To do: Using the records that appear below, write out exactly the lines from the one with "316C184 320 150" through the one with "250V276C197 292 205", keeping both end lines.

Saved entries

- Opening Delimiter -

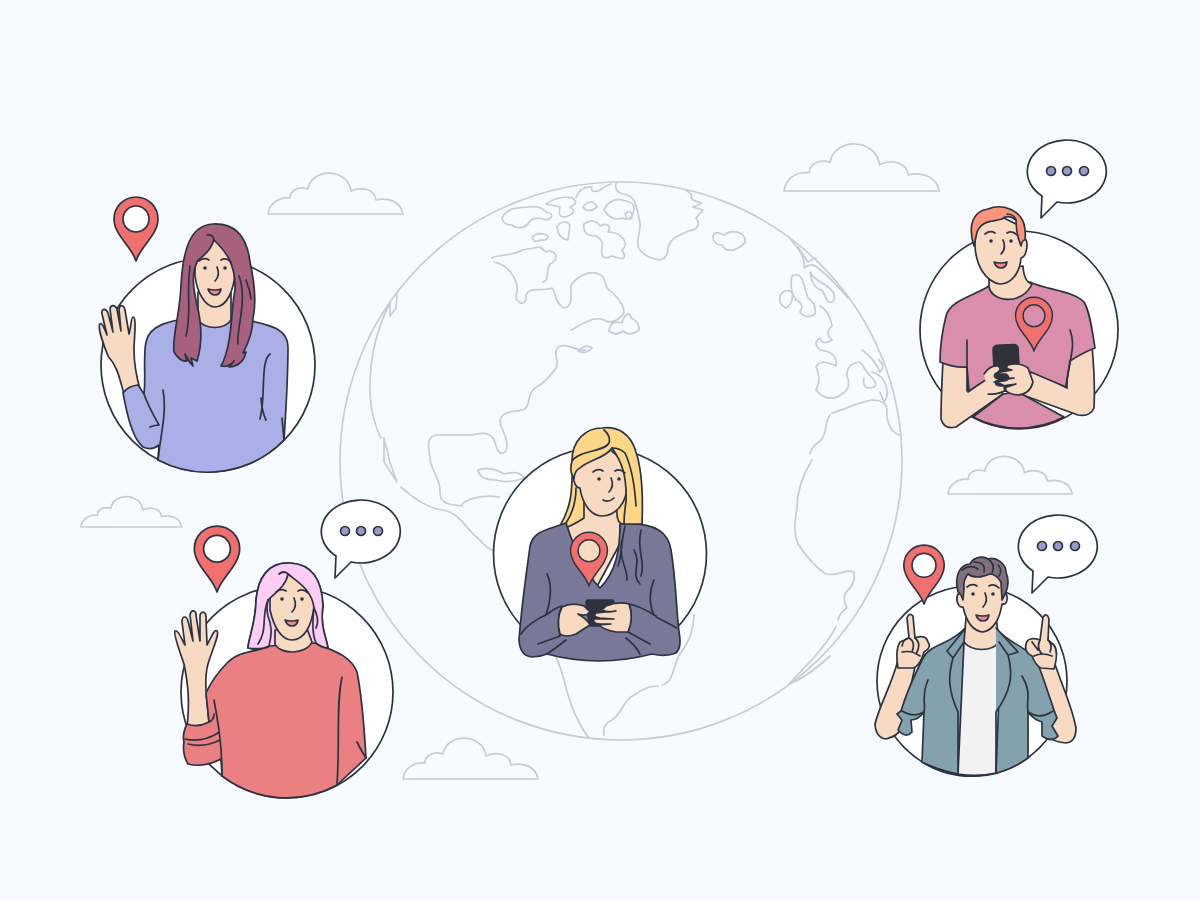
<!DOCTYPE html>
<html lang="en">
<head>
<meta charset="utf-8">
<title>People chatting around the world</title>
<style>
:root{--sky:#f7fbff;--ink:#2b3342;--line:#c4cdd8;--skin:#f8d9c2;--pin:#f0706f;--dot:#999bc8;--lips:#f0858a;
--plum:#a8607f;--lilac:#abafe7;--blond:#fdd68a;--slate:#797899;--ginger:#fa947d;--rose:#d98fab;--candy:#fdcdf6;--coral:#ea8081;--brown:#81717f;--denim:#84a2ae;--tee:#f2f2f3;--phone:#30313a}
html,body{margin:0;width:1200px;height:900px;overflow:hidden;background:var(--sky)}
svg{display:block}
.outline{fill:none;stroke:var(--line);stroke-width:1.7;stroke-linecap:round;stroke-linejoin:round}
.ink{fill:none;stroke:var(--ink);stroke-width:1.7;stroke-linecap:round;stroke-linejoin:round}
.disc{fill:#fff}.skin{fill:var(--skin)}.phone{fill:var(--phone)}
.plum{fill:var(--plum)}.lilac{fill:var(--lilac)}.blond{fill:var(--blond)}.slate{fill:var(--slate)}.ginger{fill:var(--ginger)}.rose{fill:var(--rose)}.candy{fill:var(--candy)}.coral{fill:var(--coral)}.brown{fill:var(--brown)}.denim{fill:var(--denim)}.tee{fill:var(--tee)}
.pin{color:#fff}.pin-skin{color:var(--skin)}.pin-rose{color:var(--rose)}
</style>
</head>
<body>
<svg width="1200" height="900" viewBox="0 0 1200 900" role="img" aria-label="Five people around a globe chatting with each other">
<defs>
<g id="pin" class="ink">
<path fill="var(--pin)" d="M0 0C-4-14-22-26-22-42A22 22 0 0 1 22-42C22-26 4-14 0 0Z"/>
<circle cy="-42" r="13" fill="currentColor"/>
</g>
<g id="bubble" class="ink">
<path fill="#fff" d="M-25 25L-26 47L-10 31A39.5 31.5 0 1 0-25 25Z"/>
<g fill="var(--dot)"><circle cx="-16" r="4.5"/><circle r="4.5"/><circle cx="17" r="4.5"/></g>
</g>
<path id="cloud" class="outline" vector-effect="non-scaling-stroke" d="M0 0H135C133-12 121-17 108-14C107-25 93-28 83-23C80-46 44-47 40-25C31-28 22-24 22-16C10-17 1-10 0 0Z"/>
<g id="eyes" class="ink" stroke-width="1.4">
<path d="M-16-17Q-11-21-6-18M6-18Q11-21 16-16M2-11C5-4 3 0 0 3"/>
<g fill="var(--ink)" stroke="none"><circle cx="-10" cy="-10" r="1.8"/><circle cx="10" cy="-10" r="1.8"/></g>
</g>
<g id="face">
<use href="#eyes"/>
<path class="ink" style="fill:var(--lips)" d="M-7 11Q0 13 6 11Q5 17 0 17Q-5 17-7 11Z"/>
</g>
</defs>

<rect width="1200" height="900" fill="var(--sky)"/>

<g id="globe" class="outline">
<ellipse cx="621" cy="461" rx="281" ry="279"/>
<path id="north-america" d="M397 293L396 308L390 316V303C376 330 369 360 370 394C371 415 377 430 381 438M384 437V462L397 482L389 460C388 450 384 442 384 437M401 487C416 500 428 508 442 510C460 512 466 530 480 540Q486 548 494 551M499 497C480 494 464 500 461 506C448 504 440 504 440 492C441 478 430 470 430 458C428 445 426 436 438 435H472C486 431 494 434 496 446C499 456 507 456 507 444C506 431 496 424 502 416C510 408 518 414 526 408C531 401 527 394 535 388C546 382 550 376 556 368C560 360 552 353 558 347C568 342 576 352 586 350M571 330C586 322 594 316 604 320Q612 325 622 316C628 310 618 298 612 292C602 288 608 276 598 274C590 270 578 276 571 285C570 296 574 306 564 308C555 304 556 292 552 288C540 292 528 286 526 296C527 307 516 304 516 296C520 284 512 266 494 262M492 258C500 254 514 256 522 250L540 247L546 252C556 248 560 260 550 264C545 272 550 280 543 282M578 351Q586 343 592 348Q586 355 578 351M609 331C610 322 616 321 622 323C624 315 630 310 631 318Q640 322 639 330Q630 337 623 331Q616 337 609 331Z"/>
<path id="arctic-islands" d="M502 218C508 206 520 208 528 207Q541 205 546 212C556 213 551 222 543 219Q532 216 528 224Q520 231 512 225Q503 225 502 218ZM546 204Q558 195 572 198Q580 203 570 207Q578 212 568 216Q557 220 560 207ZM532 237Q540 231 548 236Q548 241 540 240Q534 244 532 237ZM557 226Q565 218 570 225L568 240Q558 239 557 226ZM576 198Q580 186 592 187Q590 194 600 190Q607 185 611 184M583 207Q591 197 597 207Q588 214 583 207ZM584 224Q594 217 600 226C606 222 612 226 608 232C622 232 630 244 622 250Q630 263 612 256Q600 262 602 248Q604 240 596 236Q582 236 584 224ZM604 210Q610 196 626 201Q637 203 633 213Q630 222 622 218Q612 222 604 210ZM625 214Q632 208 632 218Q626 221 625 214"/>
<path id="greenland" d="M616 183Q614 192 623 194C638 196 636 210 640 222C641 234 634 243 640 250Q646 258 660 260Q668 258 668 248C671 236 680 236 688 231C696 230 702 226 696 218L703 210L693 207L702 203Q688 200 692 195L686 190M713 236Q715 230 724 235Q732 229 742 234Q750 242 738 248Q727 254 722 245Q713 245 713 236Z"/>
<path id="europe" d="M789 237C797 248 806 256 804 268Q812 262 818 268C828 276 838 286 848 298M798 247L808 262L816 258M810 272C816 284 828 282 834 294Q836 304 828 302L822 290Q812 288 810 272ZM792 276Q800 272 803 282L808 298Q817 304 815 314Q806 320 800 312Q805 304 796 300Q789 290 792 276ZM780 296Q784 288 792 292Q794 303 786 308Q778 304 780 296ZM820 306Q830 312 832 326Q824 334 832 340Q822 346 820 338Q812 342 820 350Q838 352 836 366Q820 358 816 367Q822 378 816 390Q828 404 842 394Q852 388 847 376Q846 364 860 362Q866 372 874 380Q879 388 868 388Q862 386 864 378M862 350Q874 358 880 372Q886 366 879 360M872 372Q884 376 886 386Q889 396 884 402L880 392"/>
<path id="africa" d="M832 413C846 409 858 402 872 400Q886 400 887 410C886 424 892 432 899 435M830 415C824 422 828 434 820 441Q811 447 810 454M812 460C802 476 797 492 797 508C795 520 793 532 798 544C806 556 816 568 826 574C838 577 846 568 854 572Q856 584 846 592Q842 600 847 608Q840 612 838 620M836 627C826 646 808 664 789 684Q806 678 830 656"/>
<path id="south-america" d="M478 470Q490 466 504 474Q520 470 524 478Q510 484 496 480Q480 480 478 470ZM555 655C566 676 566 700 578 720Q584 732 589 738M604 735Q602 724 612 720C624 712 622 700 636 694Q646 686 658 686M662 685C674 682 672 668 680 654Q694 636 694 615"/>
</g>

<g id="clouds">
<use href="#cloud" x="268" y="214"/>
<use href="#cloud" transform="translate(784 191) scale(1.15)"/>
<use href="#cloud" transform="translate(81 527) scale(.745)"/>
<use href="#cloud" transform="translate(948 494) scale(.92)"/>
<use href="#cloud" x="403" y="779"/>
</g>

<g id="waving-woman" class="ink">
<circle class="disc" cx="208" cy="365" r="107"/>
<path class="skin" d="M124 394C119 376 117 366 108 356C104 346 97 326 100 324C102 322 105 330 107 335L102 314C101 308 106 308 108 313L113 332L110 309C111 304 115 305 117 309L121 331L119 309C120 304 124 305 125 310L129 334C131 328 131 317 133 317C137 317 134 338 134 350C134 365 136 375 140 389Z"/>
<path class="lilac" d="M199 316C184 320 150 320 146 342C143 356 146 376 144 394L138 385Q128 386 123 393C127 414 132 438 143 447Q152 451 159 445L158 460A107 107 0 0 0 284 440C286 408 288 380 288 347C288 323 256 324 232 316Z"/>
<path d="M144 394C148 406 154 416 159 425M163 390C167 412 161 432 158 460M270 354C260 361 266 398 260 419M261 398Q262 412 266 420M284 440L282 418M150 427Q155 425 159 425"/>
<path class="skin" d="M198 292V320C206 330 224 330 231 320V292Z"/>
<path class="skin" d="M195 250V276C197 292 205 307 215 307C227 307 234 290 235 272V250L214 238Z"/>
<path class="plum" d="M213 224C190 225 183 250 181 285C180 315 172 335 174 352Q180 362 187 361L185 354Q189 362 193 366L191 358L197 361C202 345 202 325 197 305C193 287 191 273 198 260Q210 252 214 240C224 250 236 262 235 290C231 305 233 345 221 366Q228 368 234 361L229 367Q243 366 246 352L243 353C250 340 253 330 253 318C257 300 254 280 250 262C247 237 236 223 213 224Z"/>
<path d="M214 240Q213 234 207 235M190 266C186 296 192 312 186 336M239 276C248 300 236 330 238 344M246 280Q250 290 251 299"/>
<use href="#face" x="215" y="278"/>
</g>

<g id="texting-woman" class="ink">
<circle class="disc" cx="600" cy="554" r="106.5"/>
<path class="blond" d="M573 455C571 482 575 500 560 526L590 540L642 526C642 500 642 470 634 450Z"/>
<path class="skin" d="M584 500V518Q572 526 560 530L594 592L622 540V524Q616 522 617 508Z"/>
<path class="slate" d="M566 523C548 530 534 530 530 546C527 570 522 600 519 640Q520 656 532 657Q540 657 547 654Q598 668 652 654Q666 657 676 653Q682 648 679 632C676 606 676 580 671 550C668 528 648 522 620 524C620 550 616 572 600 588C584 572 574 548 566 523Z"/>
<path d="M547 574C553 586 550 604 546 615M546 615C538 618 526 626 521 634M547 654Q556 648 566 640M654 580C648 594 650 606 654 616Q666 622 677 628M640 654Q636 646 626 638M622 540C618 560 628 568 627 580M634 550C642 564 630 574 640 584M625 526C620 548 622 556 618 566M641 530C636 552 646 560 641 576"/>
<path class="slate" d="M546 615Q555 608 562 606Q556 618 560 636L538 644M656 616Q640 606 629 604Q634 616 628 632L650 644"/>
<path class="phone" d="M588 600H612Q614 600 614 604L611 624Q610 626 607 626H592Q589 626 589 622L586 604Q586 600 588 600Z"/>
<path class="skin" d="M562 607Q572 602 584 606L590 612Q586 617 578 614Q588 620 590 625Q582 630 576 634Q566 638 560 634Q556 619 562 607ZM629 604Q618 601 606 606L602 610Q608 613 616 611L596 613Q592 617 600 618L614 619L594 619Q592 624 600 624H611L599 625Q604 630 616 632H628Q634 618 629 604Z"/>
<path class="skin" d="M578 466Q572 470 574 481Q576 488 580 488C582 502 590 516 602 516C616 516 627 502 627 486V464L606 446L580 460Z"/>
<path class="blond" d="M602 428C586 428 572 440 572 461Q569 472 574 478Q575 470 580 468C588 460 606 458 612 448C622 462 627 476 626 502Q624 514 624 524H642C643 500 642 470 636 452C631 434 618 426 602 428Z"/>
<path d="M572 461C580 450 604 452 609 443Q611 436 604 430M612 448Q620 448 625 453C633 470 635 490 636 506M576 488C576 504 572 514 566 523"/>
<use href="#eyes" x="609" y="489"/>
<path d="M603 500Q609 503 614 498"/>
</g>

<g id="texting-man" class="ink">
<circle class="disc" cx="1019" cy="330" r="99"/>
<path class="skin" d="M943 360C942 380 941 400 941 419Q944 430 956 427L1003 394L992 374L968 392V368ZM1092 346C1094 368 1095 390 1094 408Q1090 417 1078 415L1020 394L1032 370L1067 388V356Z"/>
<path class="rose" d="M989 286C974 296 950 300 946 316C942 332 940 348 940 362Q954 368 967 367L969 391L984 381L1026 370L1066 387L1070 361Q1084 352 1095 348C1092 330 1090 312 1084 302C1072 290 1046 290 1030 282Z"/>
<path class="rose" d="M973 417A99 99 0 0 0 1064 417L1018 392L1003 394Z"/>
<path d="M967 340V391M1070 330C1076 346 1070 356 1066 387"/>
<path class="skin" d="M989 272V287C992 302 1022 306 1032 284Q1024 282 1023 266Z"/>
<rect class="phone" x="994" y="345" width="25" height="45" rx="4" transform="rotate(-3 1006 367)"/>
<path class="skin" d="M984 374Q990 365 998 366Q1003 369 996 374L1006 374Q1012 379 1004 381L994 382Q1006 384 1006 390Q998 395 988 394M1028 368Q1020 362 1008 365Q1004 369 1012 370L996 373Q992 377 998 379L1014 378L996 381Q994 386 1002 386L1016 384L1004 388Q1006 394 1018 395Q1030 394 1033 382Z"/>
<path class="skin" d="M1022 240Q1027 236 1027 246Q1026 257 1021 258C1020 272 1012 284 1000 284C986 282 976 266 975 246V226L1000 216L1020 226Z"/>
<path class="ginger" d="M974 246C967 224 974 211 988 209C1002 203 1020 210 1024 224Q1026 232 1025 240Q1022 240 1021 246Q1016 234 1016 220Q1008 214 1002 219C992 222 982 220 977 232Z"/>
<path d="M1016 220Q1014 214 1007 214"/>
<use href="#face" x="1001" y="251"/>
</g>

<g id="pink-haired-woman" class="ink">
<circle class="disc" cx="287" cy="692" r="106"/>
<path class="candy" d="M290 563C268 562 258 578 256 600C256 622 248 640 248 648Q264 652 290 652Q314 652 328 648C326 636 320 626 323 606C322 580 312 564 290 563Z"/>
<path class="skin" d="M187 727C190 700 188 684 184 664C180 652 173 634 175 631C178 629 182 640 185 645L182 622C182 615 187 616 188 621L193 641L190 615C191 609 196 610 196 615L200 641L200 615C202 610 206 612 206 617L207 645C211 638 214 629 217 631C220 634 212 650 208 664C203 682 208 706 209 724Z"/>
<path class="coral" d="M270 646C258 652 240 650 228 662C218 672 211 682 206 693L209 722Q198 728 187 724Q182 734 184 742Q182 754 188 764Q204 768 221 759L222 776A106 106 0 0 0 337 785L366 758C364 724 362 696 357 672C350 654 330 650 315 643Z"/>
<path d="M209 722Q214 720 214 714M214 700C218 722 222 744 222 776M185 739Q202 743 218 733M188 744Q204 748 220 740M342 677C336 704 340 740 337 785M357 742Q362 752 366 758"/>
<path class="skin" d="M275 630V644C280 655 306 655 312 642L306 626Z"/>
<path class="skin" d="M270 590V610C274 628 282 640 292 640C304 640 312 626 314 606V590L290 572Z"/>
<path class="candy" d="M290 563C268 562 258 578 256 600C256 622 248 640 248 648Q262 650 269 646C272 634 272 626 268 616Q266 608 268 600C276 592 286 586 288 574C298 582 312 590 314 608C312 624 312 634 316 643Q322 648 328 648C326 636 320 626 323 606C322 580 312 564 290 563Z"/>
<path d="M268 600C261 616 268 630 258 644M288 574Q284 570 279 574M314 608Q320 620 316 628"/>
<use href="#face" x="292" y="609"/>
</g>

<g id="pointing-man" class="ink">
<circle class="disc" cx="972" cy="681" r="95"/>
<path class="skin" d="M898 660C892 684 880 704 875 724Q876 738 886 739Q898 736 902 728L916 662ZM1055 664C1062 686 1072 706 1076 728Q1076 742 1066 743Q1052 742 1046 734L1032 662Z"/>
<path class="denim" d="M965 628C952 644 930 644 923 658C914 676 906 694 901 711L897 714L902 720L898 730Q906 739 912 732L911 720Q918 720 924 712L922 762A95 95 0 0 0 1028 758V712Q1034 720 1042 722V736Q1052 743 1058 736L1052 726L1057 718C1050 700 1044 678 1037 662C1028 646 1008 644 996 628Z"/>
<path d="M928 680C921 696 926 704 924 712M1022 676C1032 692 1026 700 1028 712M902 711Q914 718 924 712M1028 712Q1040 720 1053 711"/>
<path class="tee" d="M964 642L958 774A95 95 0 0 0 996 773L1001 642Z"/>
<path class="skin" d="M966 618L964 642C972 652 992 652 999 642L996 616Z"/>
<path class="denim" d="M965 629L947 651L953 658C948 676 948 690 958 712V774Q938 770 922 762M996 628L1018 652L1008 655C1014 676 1010 692 996 712V773M947 651L953 658L964 642M1018 652L1008 655L999 642"/>
<path class="skin" d="M898 668Q895 650 900 642L909 638L907 618Q909 612 913 616L915 638Q926 634 928 642Q932 648 924 652Q921 664 914 668ZM1054 669Q1059 652 1054 645L1048 640L1049 619Q1047 612 1043 617L1040 640Q1028 636 1026 644Q1024 652 1032 656Q1036 666 1041 668Z"/>
<path d="M902 646Q904 638 909 638Q916 642 912 652M915 638Q922 644 916 654M902 652Q912 650 920 656M1040 640Q1036 648 1042 654M1048 640Q1053 644 1050 652M1034 656Q1042 652 1052 656M1032 642L1038 650"/>
<path class="skin" d="M962 594Q956 592 957 601Q959 608 963 607C966 620 972 631 983 632C994 630 1000 618 1002 604Q1008 605 1007 596L1004 590V576L984 568L963 576Z"/>
<path class="brown" d="M963 600Q960 592 958 592C954 576 960 564 970 564C974 556 984 556 988 559C996 556 1006 564 1006 572Q1010 582 1006 592L1002 600L1001 582Q996 574 990 574Q976 580 968 574Q963 580 964 588Z"/>
<path d="M962 570Q970 564 978 569M974 562Q986 562 984 572M988 559Q996 564 992 573M998 565Q1003 570 999 576"/>
<use href="#face" x="983" y="604"/>
</g>

<g id="location-pins">
<use class="pin" href="#pin" x="136" y="261"/>
<use class="pin" href="#pin" transform="translate(217 592) scale(1.03)"/>
<use class="pin-skin" href="#pin" transform="translate(589 586) scale(.84)"/>
<use class="pin-rose" href="#pin" transform="translate(1034 351) scale(.84)"/>
<use class="pin" href="#pin" transform="translate(924 604) scale(.92)"/>
</g>

<g id="chat-bubbles">
<use href="#bubble" x="1067" y="171"/>
<use href="#bubble" x="361" y="531"/>
<use href="#bubble" x="1058" y="546"/>
</g>
</svg>
</body>
</html>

- Closing Delimiter -

Solved exercise:
<path class="lilac" d="M199 316C184 320 150 320 146 342C143 356 146 376 144 394L138 385Q128 386 123 393C127 414 132 438 143 447Q152 451 159 445L158 460A107 107 0 0 0 284 440C286 408 288 380 288 347C288 323 256 324 232 316Z"/>
<path d="M144 394C148 406 154 416 159 425M163 390C167 412 161 432 158 460M270 354C260 361 266 398 260 419M261 398Q262 412 266 420M284 440L282 418M150 427Q155 425 159 425"/>
<path class="skin" d="M198 292V320C206 330 224 330 231 320V292Z"/>
<path class="skin" d="M195 250V276C197 292 205 307 215 307C227 307 234 290 235 272V250L214 238Z"/>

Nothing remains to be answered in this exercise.